**Source data**
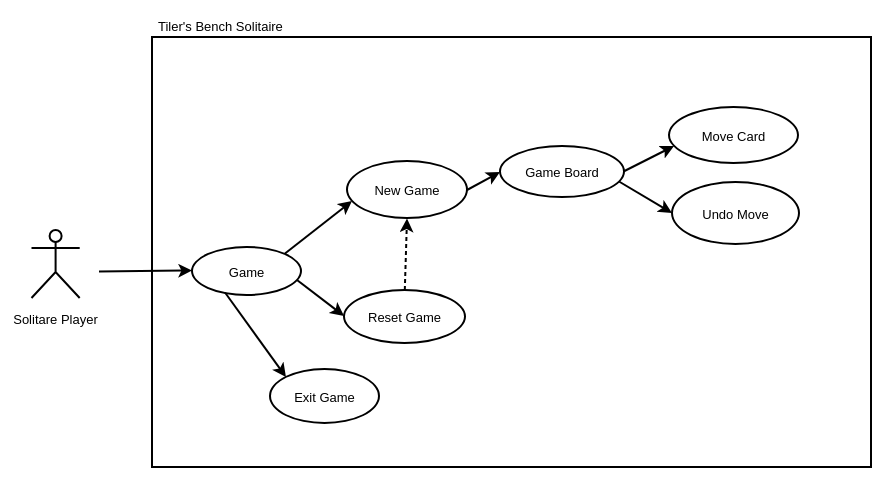
<!DOCTYPE html>
<html lang="en">
<head>
<meta charset="utf-8">
<title>Solitaire use case diagram</title>
<style>
  :root { --ink: #000; --paper: #fff; --stroke: 2px; }
  * { box-sizing: border-box; }
  html, body { margin: 0; background: var(--paper); }
  body { width: 884px; height: 484px; overflow: hidden; }
  .diagram {
    position: relative; width: 884px; height: 484px; overflow: hidden;
    color: var(--ink); background: var(--paper);
    font: 13px/15px "Liberation Sans", Arial, sans-serif;
  }
  .diagram > * { position: absolute; margin: 0; }
  .system-title { left: 158px; top: 19px; font: inherit; white-space: nowrap; }
  .system-boundary { left: 151px; top: 36px; width: 721px; height: 432px; border: var(--stroke) solid var(--ink); }
  .use-case {
    left: var(--x); top: var(--y); width: var(--w); height: var(--h);
    display: flex; align-items: center; justify-content: center; padding-top: 2px;
    border: var(--stroke) solid var(--ink); border-radius: 50%;
    background: var(--paper); white-space: nowrap;
  }
  .game { --x: 191px; --y: 246px; --w: 111px; --h: 50px; }
  .new-game { --x: 346px; --y: 160px; --w: 122px; --h: 59px; }
  .reset-game { --x: 343px; --y: 289px; --w: 123px; --h: 55px; }
  .exit-game { --x: 269px; --y: 368px; --w: 111px; --h: 56px; }
  .game-board { --x: 499px; --y: 145px; --w: 126px; --h: 53px; }
  .move-card { --x: 668px; --y: 106px; --w: 131px; --h: 58px; }
  .undo-move { --x: 671px; --y: 181px; --w: 129px; --h: 64px; }
  .actor-label { left: 0; top: 312px; width: 111px; text-align: center; white-space: nowrap; }
  .drawing { left: 0; top: 0; fill: none; stroke: var(--ink); stroke-width: 2; }
  .arrowhead { fill: var(--ink); stroke: none; }
  .connectors line { marker-end: url(#arrow); }
  .connectors .dependency { stroke-dasharray: 4 3; }
</style>
</head>
<body>
<main class="diagram">
  <h1 class="system-title">Tiler's Bench Solitaire</h1>
  <div class="system-boundary"></div>

  <div class="use-case game">Game</div>
  <div class="use-case new-game">New Game</div>
  <div class="use-case reset-game">Reset Game</div>
  <div class="use-case exit-game">Exit Game</div>
  <div class="use-case game-board">Game Board</div>
  <div class="use-case move-card">Move Card</div>
  <div class="use-case undo-move">Undo Move</div>

  <svg class="drawing" width="884" height="484" viewBox="0 0 884 484" aria-hidden="true">
    <defs>
      <marker id="arrow" markerUnits="userSpaceOnUse" markerWidth="15" markerHeight="15" refX="4" refY="7" orient="auto">
        <path class="arrowhead" d="M0 0 14 7 0 14 3.5 7Z"/>
      </marker>
    </defs>
    <g class="actor">
      <circle cx="55.6" cy="236" r="6"/>
      <path d="M55.6 242V272M31.5 248H79.7M31.5 298 55.6 272 79.7 298"/>
    </g>
    <g class="connectors">
      <line x1="99" y1="271.5" x2="182" y2="270.6"/>
      <line x1="285" y1="253.5" x2="344.1" y2="207.2"/>
      <line x1="297" y1="280" x2="336.1" y2="309.9"/>
      <line x1="225" y1="292.5" x2="280.1" y2="368.9"/>
      <line class="dependency" x1="404.8" y1="290" x2="406.7" y2="228.5"/>
      <line x1="467" y1="190" x2="491.2" y2="176.8"/>
      <line x1="623.5" y1="171.5" x2="665.1" y2="150.5"/>
      <line x1="619" y1="181.5" x2="663.4" y2="207.9"/>
    </g>
  </svg>
  <p class="actor-label">Solitare Player</p>
</main>
</body>
</html>
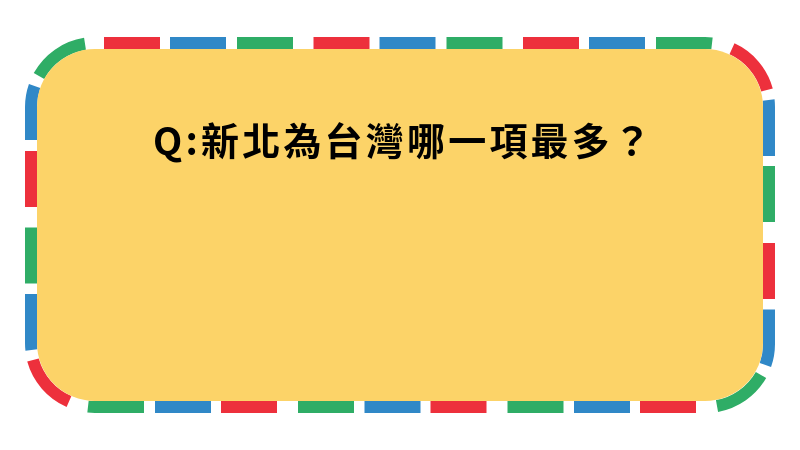
<!DOCTYPE html>
<html lang="zh-Hant">
<head>
<meta charset="utf-8">
<title>Q:新北為台灣哪一項最多？</title>
<style>
:root {
  --paper: #ffffff;
  --card: #fcd368;
  --ink: #000000;
  --red: #ed303c;
  --blue: #3088c7;
  --green: #2fad66;
}
* { box-sizing: border-box; margin: 0; }
body { width: 800px; height: 450px; overflow: hidden; background: var(--paper); }
.slide { position: relative; width: 800px; height: 450px; padding: 49px 37px; }
.border { position: absolute; left: 0; top: 0; fill: none; stroke-width: 12; }
.red { stroke: var(--red); }
.blue { stroke: var(--blue); }
.green { stroke: var(--green); }
.card {
  position: relative;
  width: 726px;
  height: 352px;
  padding: 62px 0 0 116px;
  border-radius: 58px;
  background: var(--card);
}
.question {
  font: 900 38px/56px "Noto Sans CJK TC", "Noto Sans CJK JP", sans-serif;
  letter-spacing: 3.2px;
  white-space: nowrap;
  color: var(--ink);
}
</style>
</head>
<body>
<main class="slide">
  <svg class="border" width="800" height="450" viewBox="0 0 800 450" aria-hidden="true">
    <defs>
      <g id="top-dashes">
        <path class="red" d="M104 43h56"/>
        <path class="blue" d="M170 43h56"/>
      </g>
      <path id="top-green" class="green" d="M237 43h56"/>
      <g id="bottom-dashes">
        <path class="blue" d="M155 407h56"/>
        <path class="red" d="M221 407h56"/>
      </g>
      <path id="bottom-green" class="green" d="M298 407h56"/>
    </defs>
    <g id="top-edge">
      <use href="#top-dashes"/>
      <use href="#top-green"/>
      <use href="#top-dashes" x="209.5"/>
      <use href="#top-green" x="209.5"/>
      <use href="#top-dashes" x="419"/>
      <path class="green" d="M656 43H705A64 64 0 0 1 712 43.4"/>
    </g>
    <g id="right-edge">
      <path class="red" d="M732 48.8A64 64 0 0 1 767 90"/>
      <path class="blue" d="M768.6 100A64 64 0 0 1 769 107V156"/>
      <path class="green" d="M769 166v56"/>
      <path class="red" d="M769 243v56"/>
      <path class="blue" d="M769 309.5V343A64 64 0 0 1 765.4 365"/>
      <path class="green" d="M761 375A64 64 0 0 1 717 406"/>
    </g>
    <g id="bottom-edge">
      <path class="green" d="M88 406.6A64 64 0 0 0 95 407H144"/>
      <use href="#bottom-dashes"/>
      <use href="#bottom-green"/>
      <use href="#bottom-dashes" x="209.5"/>
      <use href="#bottom-green" x="209.5"/>
      <use href="#bottom-dashes" x="419"/>
    </g>
    <g id="left-edge">
      <path class="green" d="M39 76A64 64 0 0 1 85 43.8"/>
      <path class="blue" d="M34.6 86A64 64 0 0 0 31 107V140"/>
      <path class="red" d="M31 151v56"/>
      <path class="green" d="M31 227.5v56"/>
      <path class="blue" d="M31 294V343A64 64 0 0 0 31.4 350"/>
      <path class="red" d="M33 360A64 64 0 0 0 69 401.5"/>
    </g>
  </svg>
  <section class="card">
    <h1 class="question">Q:新北為台灣哪一項最多？</h1>
  </section>
</main>
</body>
</html>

**Exercise instructions**
Go through the data and show each line that holds "paper".

**Completed task**
  :root { --ink: #000; --paper: #fff; --stroke: 2px; }
  html, body { margin: 0; background: var(--paper); }
    color: var(--ink); background: var(--paper);
    background: var(--paper); white-space: nowrap;
  --paper: #ffffff;
body { width: 800px; height: 450px; overflow: hidden; background: var(--paper); }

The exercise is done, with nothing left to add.